The Rainbow Collective works with Student Athlete NIL, which handles the paper work, taxes, compliance and distribution of money. SANIL administers about 50 collectives for college teams across the country.

Donors and sponsors to the Rainbow Collective can specify a UH sport or make a general donation. There are monthly subscriptions, one-time donations and corporate deals. "My dream is to have 10,000 people at $10 a month contributing to our NIL program," Kawazoe said. "That's not too much to ask. People need to be educated about it. And people need to know the vehicle is the right vehicle."

Last year, the collective raised mid-six figures in donations and sponsorships. About 20 student-athletes received NIL deals, including all six UH men's basketball seniors. Deals ranged from $1,000 a month to a lump sum of low six figures.

On Monday, the Rainbow Collective announced the "Fore the Players Classic," an Aug. 1 golf event at the Kapolei Golf Club. Net proceeds will directly support the UH men's basketball players.

The Rainbow Collective reached out to Campio Sports to organize a money-raising golf tournament. Jake Headrick, Campio's owner, has run and organized 20 tournaments to benefit NIL programs. Houston's men's basketball team was the first, in June 2022. Arizona, Saint Mary's Mississippi State and Kansas State are among the other basketball programs.

Headrick said the Hawaii event will include prizes valued at $500 or more for all 18 holes; complimentary food and beverages;"one-of-a-kind" swag and custom gifts; "high-level" prizes, and a banquet.

"My goal is to have a day for the University of Hawaii that can be a game-changing NIL event for them but also be an experience for these fans where they can play high-level golf and also get to know these student-athletes," Headrick said.
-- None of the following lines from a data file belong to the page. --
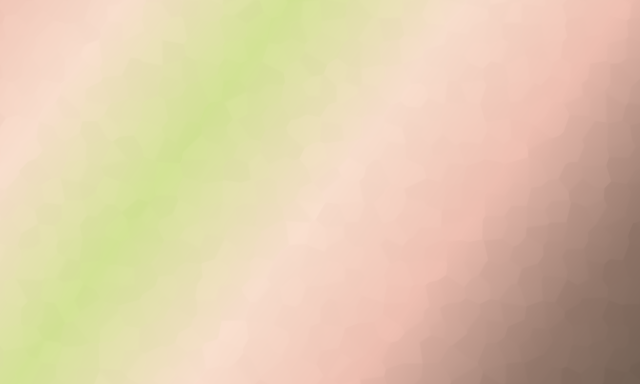
Reproduce this background procedurally as a Shadertoy shader.

```glsl
vec2 hash22(vec2 p) {
    vec3 h = fract(p.xyx * vec3(0.1031, 0.1030, 0.0973));
    h += dot(h, h.yzx + 33.33);
    return fract((h.xx + h.yz) * h.zy);
}

// Diagonal colour bands, running from upper left to lower right
vec3 bandColor(vec2 p) {
    const vec3 pink  = vec3(0.930, 0.745, 0.690);
    const vec3 cream = vec3(0.970, 0.868, 0.800);
    const vec3 green = vec3(0.825, 0.885, 0.580);
    const vec3 brown = vec3(0.575, 0.465, 0.415);
    const vec3 umber = vec3(0.440, 0.370, 0.320);

    float s = dot(vec2(p.x, 1.0 - p.y), vec2(0.81, 0.58));
    vec3 col = mix(pink, cream, clamp((s + 0.09) / 0.355, 0.0, 1.0));
    col = mix(col, green, clamp((s - 0.265) / 0.346, 0.0, 1.0));
    col = mix(col, cream, clamp((s - 0.611) / 0.372, 0.0, 1.0));
    col = mix(col, pink,  clamp((s - 0.983) / 0.343, 0.0, 1.0));
    col = mix(col, brown, clamp((s - 1.326) / 0.359, 0.0, 1.0));
    return mix(col, umber, clamp((s - 1.685) / 0.245, 0.0, 1.0));
}

// Soft-edged Voronoi facets: xy = blended site, z = blended tint
vec3 facets(vec2 p) {
    vec2 cell = floor(p);
    vec3 sum = vec3(0.0);
    float total = 0.0;
    for (int j = -1; j <= 1; j++) {
        for (int i = -1; i <= 1; i++) {
            vec2 id = cell + vec2(i, j);
            vec2 site = id + 0.1 + 0.8 * hash22(id);
            vec2 d = site - p;
            float weight = exp(-24.0 * dot(d, d));
            sum += weight * vec3(site, hash22(id + 71.0).x - 0.5);
            total += weight;
        }
    }
    return sum / total;
}

void mainImage(out vec4 fragColor, in vec2 fragCoord) {
    vec2 p = fragCoord / iResolution.y;

    // Pull each point toward its facet centre for a faint crystalline grain
    vec3 facet = facets(p * 19.0);
    vec3 col = bandColor(mix(p, facet.xy / 19.0, 0.35));
    col += 0.014 * facet.z;

    fragColor = vec4(clamp(col, 0.0, 1.0), 1.0);
}
```
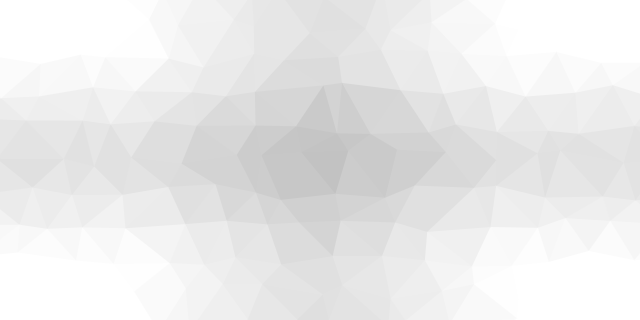
A WebGL 2 fragment shader for this background:

```glsl
#version 300 es
precision highp float;
// Low-poly grey mesh: a jittered, staggered grid is split into triangles, each
// filled with one flat tone. The tone is white darkened by a horizontal and a
// vertical band that add up where they cross near the centre.

#define CELL vec2(0.135, 0.104)       // grid spacing, in canvas heights
#define JITTER vec2(0.31, 0.27)       // vertex offset, in cells
#define CENTER vec2(0.003, 0.005)     // crossing point, from the canvas middle
#define BAND_REACH vec2(0.59, 0.315)  // half width of each band
#define BAND_DEPTH 0.13               // darkening on each band axis
#define FACET_VARIATION 0.012         // random tone spread per triangle

uniform vec2 u_resolution;
out vec4 fragColor;

vec2 hash2(vec2 p) {
    vec3 q = fract(vec3(p.xyx) * vec3(0.1031, 0.1030, 0.0973));
    q += dot(q, q.yzx + 33.33);
    return fract((q.xx + q.yz) * q.zy);
}

// Mesh vertex of a grid index, with odd rows shifted by half a cell
vec2 meshVertex(vec2 id) {
    vec2 offset = (hash2(id + 57.0) * 2.0 - 1.0) * JITTER;
    offset.x += 0.5 * mod(id.y, 2.0) - 0.25;
    return (id + offset) * CELL;
}

// Signed distance to the line a-b, positive on its left
float edgeDistance(vec2 p, vec2 a, vec2 b) {
    vec2 e = b - a, v = p - a;
    return (e.x * v.y - e.y * v.x) / length(e);
}

// Flat tone of a facet, taken at its middle point
float facetTone(vec2 middle) {
    vec2 band = max(1.0 - abs(middle) / BAND_REACH, 0.0);
    float shade = BAND_DEPTH * (band.x + band.y);
    float variation = (hash2(floor(middle * 900.0) + 1000.0).x - 0.5) * FACET_VARIATION;
    return 1.0 - shade - variation * smoothstep(0.0, 0.03, shade);
}

// Adds one counter-clockwise triangle as (weighted tone, weight)
void addFacet(inout vec2 sum, vec2 p, vec2 a, vec2 b, vec2 c, float pixel) {
    float inside = min(edgeDistance(p, a, b),
                       min(edgeDistance(p, b, c), edgeDistance(p, c, a)));
    float coverage = clamp(0.5 + inside / pixel, 0.0, 1.0);
    sum += coverage * vec2(facetTone((a + b + c) / 3.0), 1.0);
}

void main() {
    float pixel = 1.0 / u_resolution.y;
    vec2 p = (gl_FragCoord.xy - 0.5 * u_resolution) * pixel - CENTER;
    vec2 base = floor(p / CELL);
    vec2 sum = vec2(0.0);

    // Nearby quads, each cut along its shorter diagonal
    for (int j = -1; j <= 1; j++) {
        for (int i = -2; i <= 2; i++) {
            vec2 id = base + vec2(i, j);
            vec2 a = meshVertex(id);
            vec2 b = meshVertex(id + vec2(1.0, 0.0));
            vec2 c = meshVertex(id + vec2(1.0, 1.0));
            vec2 d = meshVertex(id + vec2(0.0, 1.0));
            if (distance(a, c) < distance(b, d)) {
                addFacet(sum, p, a, b, c, pixel);
                addFacet(sum, p, a, c, d, pixel);
            } else {
                addFacet(sum, p, a, b, d, pixel);
                addFacet(sum, p, b, c, d, pixel);
            }
        }
    }

    // Weighted mean keeps the seams smooth; bare spots use the local tone
    float tone = sum.y > 0.001 ? sum.x / sum.y : facetTone(p);
    fragColor = vec4(vec3(tone), 1.0);
}
```
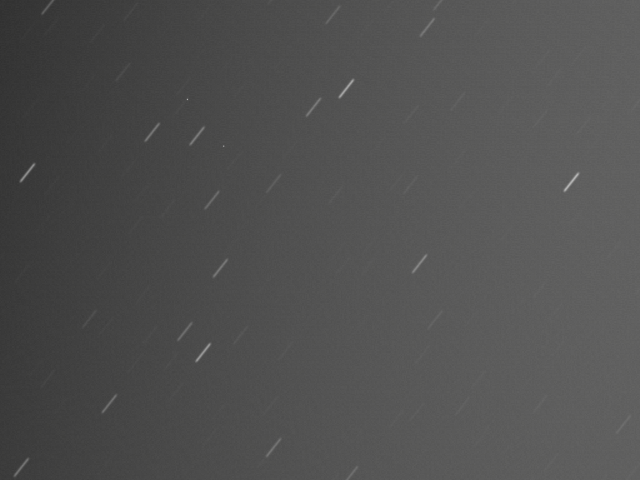
Write a WebGL 1 fragment shader that draws this texture.

```glsl
precision highp float;
// Slanted star trails over a grainy grey night sky that brightens to the right.

uniform vec2 u_resolution;

const vec2 TRAIL_DIRECTION = vec2(0.62, 0.785);
const float TRAIL_LENGTH = 0.052;
const float TRAIL_SOFTNESS = 0.0019;
const float TRAIL_CELL = 0.095;
const float GRAIN_ROWS = 384.0;
const vec3 SKY_TINT = vec3(1.0, 1.0, 0.997);

float hash(vec2 p, float seed) {
  return fract(sin(dot(p, vec2(127.1, 311.7)) + seed * 74.7) * 43758.5453);
}

vec2 hash2(vec2 p, float seed) {
  return vec2(hash(p, seed), hash(p, seed + 1.0));
}

float softSpot(float distanceToCore, float softness) {
  float d = distanceToCore / softness;
  return exp(-0.5 * d * d);
}

// A soft streak through the origin whose two ends fade out.
float streak(vec2 p, vec2 direction, float halfLength, float softness) {
  float along = abs(dot(p, direction));
  float across = dot(p, vec2(-direction.y, direction.x));
  float ends = 1.0 - smoothstep(0.75 * halfLength, 1.1 * halfLength, along);
  return ends * softSpot(across, softness);
}

// Sky glow: dark upper left, brighter right, slight falloff at top and bottom.
float skyGlow(vec2 uv) {
  float rise = 0.220 + 0.255 * uv.x - 0.095 * uv.x * uv.x;
  float y = uv.y - 0.5;
  return rise - 0.035 * y * (1.0 - uv.x) - 0.02 * y * y;
}

// One trail per cell; a steep power makes most trails faint and a few bright.
float starTrails(vec2 p, float cellSize, float seed) {
  vec2 home = floor(p / cellSize);
  float light = 0.0;
  for (int j = -1; j <= 1; j++) {
    for (int i = -1; i <= 1; i++) {
      vec2 cell = home + vec2(float(i), float(j));
      vec2 center = (cell + hash2(cell, seed)) * cellSize;
      float magnitude = hash(cell, seed + 2.0);
      float brightness = 0.018 * magnitude + 0.36 * pow(magnitude, 20.0);
      light += brightness * streak(p - center, TRAIL_DIRECTION,
                                   0.5 * TRAIL_LENGTH, TRAIL_SOFTNESS);
    }
  }
  return light;
}

// A few tiny bright sensor specks.
float hotSpecks(vec2 p, float aspect, float seed) {
  float light = 0.0;
  for (int i = 0; i < 2; i++) {
    vec2 center = hash2(vec2(float(i), 3.0), seed) * vec2(aspect, 1.0);
    light += 0.4 * softSpot(length(p - center), 0.0010);
  }
  return light;
}

// Fine sensor grain, roughly bell shaped around zero.
float grain(vec2 p, float rows, float seed) {
  vec2 cell = floor(p * rows);
  return hash(cell, seed) + hash(cell, seed + 1.0) - 1.0;
}

void main() {
  vec2 uv = gl_FragCoord.xy / u_resolution;
  float aspect = u_resolution.x / u_resolution.y;
  vec2 p = vec2(uv.x * aspect, uv.y);

  float level = skyGlow(uv);
  level += starTrails(p, TRAIL_CELL, 5.0);
  level += hotSpecks(p, aspect, 11.0);
  level += 0.0125 * grain(p, GRAIN_ROWS, 17.0);

  gl_FragColor = vec4(SKY_TINT * level, 1.0);
}
```
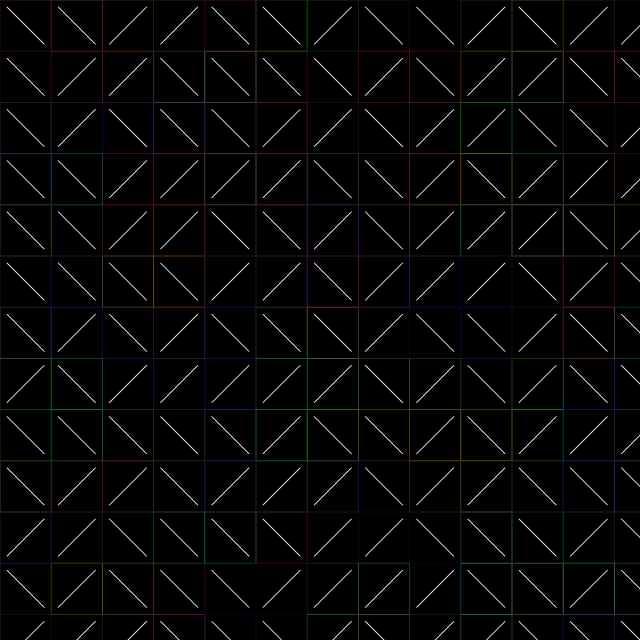
This pattern is drawn by a Shadertoy shader. Its source:

```glsl
// Random diagonal strokes in a grid of faintly tinted square cells on black.

const float CELLS = 12.5;          // cells across the canvas
const float INSET = 0.14;          // gap between stroke tip and cell edge
const float STROKE_WIDTH = 0.0165; // widths in cell units
const float BORDER_WIDTH = 0.0165;
const float RISING_SHARE = 0.43;   // share of strokes that lean right
const vec3 STROKE_COLOR = vec3(1.0);

float hash(vec2 cell, float seed) {
    return fract(sin(dot(cell, vec2(127.1, 311.7)) + seed * 74.7) * 43758.5);
}

// Dim random tint of one cell's border
vec3 borderTint(vec2 cell) {
    vec3 c = vec3(hash(cell, 1.0), hash(cell, 2.0), hash(cell, 3.0));
    return 0.29 * c * c;
}

float segmentDistance(vec2 p, vec2 a, vec2 b) {
    vec2 ab = b - a;
    float t = clamp(dot(p - a, ab) / dot(ab, ab), 0.0, 1.0);
    return length(p - a - ab * t);
}

// Box-filtered coverage of a line, also valid below one pixel of width
float lineCoverage(float d, float width, float pixel) {
    float lo = max(d - 0.5 * pixel, -0.5 * width);
    float hi = min(d + 0.5 * pixel, 0.5 * width);
    return clamp((hi - lo) / pixel, 0.0, 1.0);
}

// Border shared by the two cells on either side of the nearest grid line
vec3 sharedBorder(vec2 p, vec2 axis, float pixel) {
    float along = dot(p, axis);
    float edge = floor(along + 0.5);
    vec2 after = mix(floor(p), vec2(edge), axis);
    vec3 tint = borderTint(after) + borderTint(after - axis);
    return tint * lineCoverage(abs(along - edge), BORDER_WIDTH, pixel);
}

// Diagonal stroke, falling or rising at random; y points down
float diagonalStroke(vec2 p, float pixel) {
    vec2 cell = floor(p);
    vec2 q = fract(p);
    if (hash(cell, 5.0) < RISING_SHARE) q.x = 1.0 - q.x;
    float d = segmentDistance(q, vec2(INSET), vec2(1.0 - INSET));
    return lineCoverage(d, STROKE_WIDTH, pixel);
}

void mainImage(out vec4 fragColor, in vec2 fragCoord) {
    // Grid anchored at the top left corner
    float pixel = CELLS / iResolution.y;
    vec2 p = vec2(fragCoord.x, iResolution.y - fragCoord.y) * pixel;

    vec3 color = max(sharedBorder(p, vec2(1.0, 0.0), pixel),
                     sharedBorder(p, vec2(0.0, 1.0), pixel));
    color = mix(color, STROKE_COLOR, diagonalStroke(p, pixel));
    fragColor = vec4(color, 1.0);
}
```
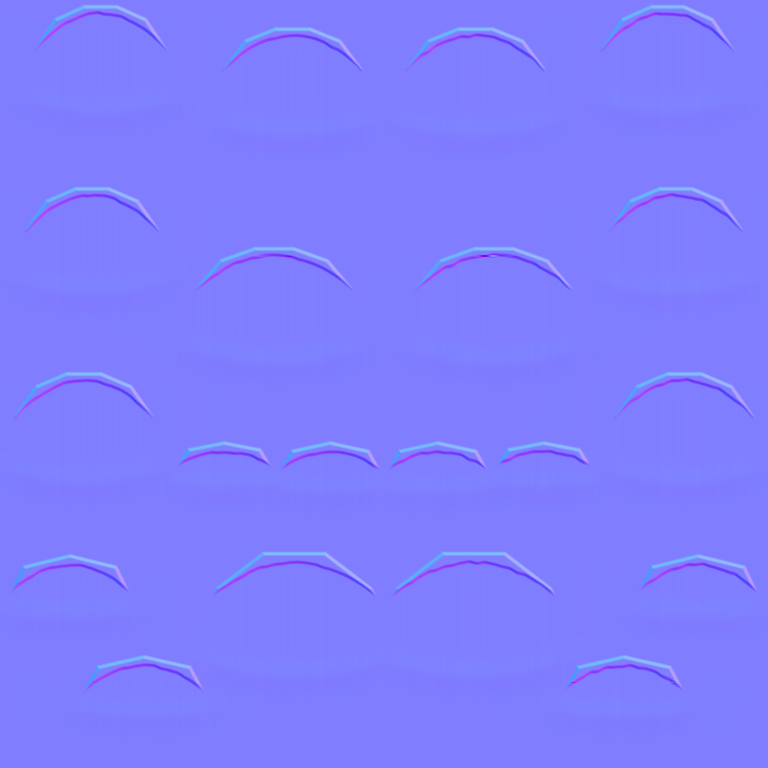
Give the GLSL for this texture map, as a WebGL 2 fragment shader.

```glsl
#version 300 es
precision highp float;
// Tangent-space normal map of raised crescent ridges, mirrored about the
// vertical centre line. Each ridge is a height field bounded by a faceted
// outer edge and a worn parabolic inner edge; faint creases lie below.

uniform vec2 u_resolution;
out vec4 fragColor;

const int ARCH_COUNT = 10;
const int ROUNDED_END = 5;
const int PEAKED_END = 9;
const float OUTER_BEVEL = 0.0031;
const float INNER_BEVEL = 0.0026;
const float RELIEF = 0.00105;

// Centre x, top y, half width, height
const vec4 ARCHES[ARCH_COUNT] = vec4[](
    vec4(0.131, 0.991, 0.0815, 0.051), vec4(0.381, 0.962, 0.0855, 0.048),
    vec4(0.120, 0.754, 0.082, 0.049), vec4(0.357, 0.676, 0.0965, 0.048),
    vec4(0.109, 0.513, 0.0855, 0.051), vec4(0.292, 0.423, 0.0565, 0.026),
    vec4(0.430, 0.423, 0.0605, 0.031), vec4(0.091, 0.276, 0.073, 0.042),
    vec4(0.1875, 0.1445, 0.073, 0.039), vec4(0.383, 0.279, 0.103, 0.052));

float hash(float n) {
    return fract(sin(n * 127.1) * 43758.5);
}

float noise(float x) {
    float f = fract(x);
    return mix(hash(floor(x)), hash(floor(x) + 1.0), f * f * (3.0 - 2.0 * f));
}

// Flat-top half width, shoulder position, shoulder height, as fractions
vec3 facetShape(int i) {
    if (i < ROUNDED_END) return vec3(0.26, 0.72, 0.67);
    if (i < PEAKED_END) return vec3(0.0, 0.82, 0.65);
    return vec3(0.39, 0.97, 0.12);
}

// Signed distance to the line a-b, positive below it
float belowLine(vec2 p, vec2 a, vec2 b) {
    vec2 d = normalize(b - a);
    return dot(p - a, vec2(d.y, -d.x));
}

// Position relative to the middle of the arch base, folded to one side
vec2 archSpace(vec2 p, vec4 arch) {
    float x = 0.5 - abs(p.x - 0.5);
    return vec2(abs(x - arch.x), p.y - arch.y + arch.w);
}

float outerDistance(vec2 q, vec2 size, vec3 shape) {
    vec2 top = size * vec2(shape.x, 1.0);
    vec2 shoulder = size * shape.yz;
    float d = min(size.y - q.y, belowLine(q, top, shoulder));
    d = min(d, belowLine(q, shoulder, vec2(size.x, 0.0)));
    return min(d, size.x * 1.04 - q.x);
}

float innerDistance(vec2 q, vec2 size, float gap, float wear) {
    float rise = size.y - gap;
    float u = q.x / size.x;
    float slope = 2.0 * rise * u / size.x;
    return (q.y - rise * (1.0 - u * u) - wear) / sqrt(1.0 + slope * slope);
}

float ridgeHeight(vec2 p) {
    float height = 0.0;
    float wear = 0.0026 * (noise(p.x * 95.0 + floor(p.y * 9.0)) - 0.5);
    for (int i = 0; i < ARCH_COUNT; i++) {
        vec4 arch = ARCHES[i];
        vec2 q = archSpace(p, arch);
        float gap = i < ROUNDED_END ? 0.0085 : 0.0115;
        float outer = outerDistance(q, arch.zw, facetShape(i));
        float inner = innerDistance(q, arch.zw, gap, wear);
        height = max(height, smoothstep(-OUTER_BEVEL, OUTER_BEVEL, outer)
                           * smoothstep(-INNER_BEVEL, INNER_BEVEL, inner));
    }
    return height;
}

float glow(float x, float width) {
    return exp(-x * x / (width * width));
}

// Faint light and dark creases below each arch, with vertical streaks
vec2 softTilt(vec2 p) {
    vec2 tilt = vec2(0.0);
    float streak = noise(p.x * 260.0) - 0.5;
    for (int i = 0; i < ARCH_COUNT; i++) {
        vec4 arch = ARCHES[i];
        vec2 q = archSpace(p, arch);
        float u = q.x / arch.z;
        float depth = arch.z * (i >= ROUNDED_END && i < PEAKED_END ? 0.38 : 0.95);
        float t = q.y + depth - 0.15 * depth * u * u;
        float spread = exp(-pow(u / 1.2, 4.0));
        float band = smoothstep(-0.04, 0.0, t) * smoothstep(0.01, -0.01, q.y - arch.w * 0.5);
        tilt += spread * vec2(-0.006, 0.016) * glow(t, 0.012);
        tilt -= spread * vec2(0.0, 0.016) * glow(t + 0.022, 0.013);
        tilt += spread * band * streak * vec2(0.012, 0.006);
    }
    return tilt;
}

void main() {
    vec2 p = gl_FragCoord.xy / u_resolution;
    float e = max(0.0008, 0.4 / u_resolution.y);
    vec2 dx = vec2(e, 0.0), dy = vec2(0.0, e);
    vec2 gradient = vec2(ridgeHeight(p + dx) - ridgeHeight(p - dx),
                         ridgeHeight(p + dy) - ridgeHeight(p - dy)) / (2.0 * e);
    vec2 tilt = softTilt(p) - RELIEF * gradient;
    fragColor = vec4(vec2(0.5, 0.495) + tilt, 1.0 - 0.2 * dot(tilt, tilt), 1.0);
}
```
Participation is pricey: $10,000 per four-person team. There are 25 team slots available. (Details at

But as the 'Bows are learning, there is a steeper cost to not competing in the NIL race.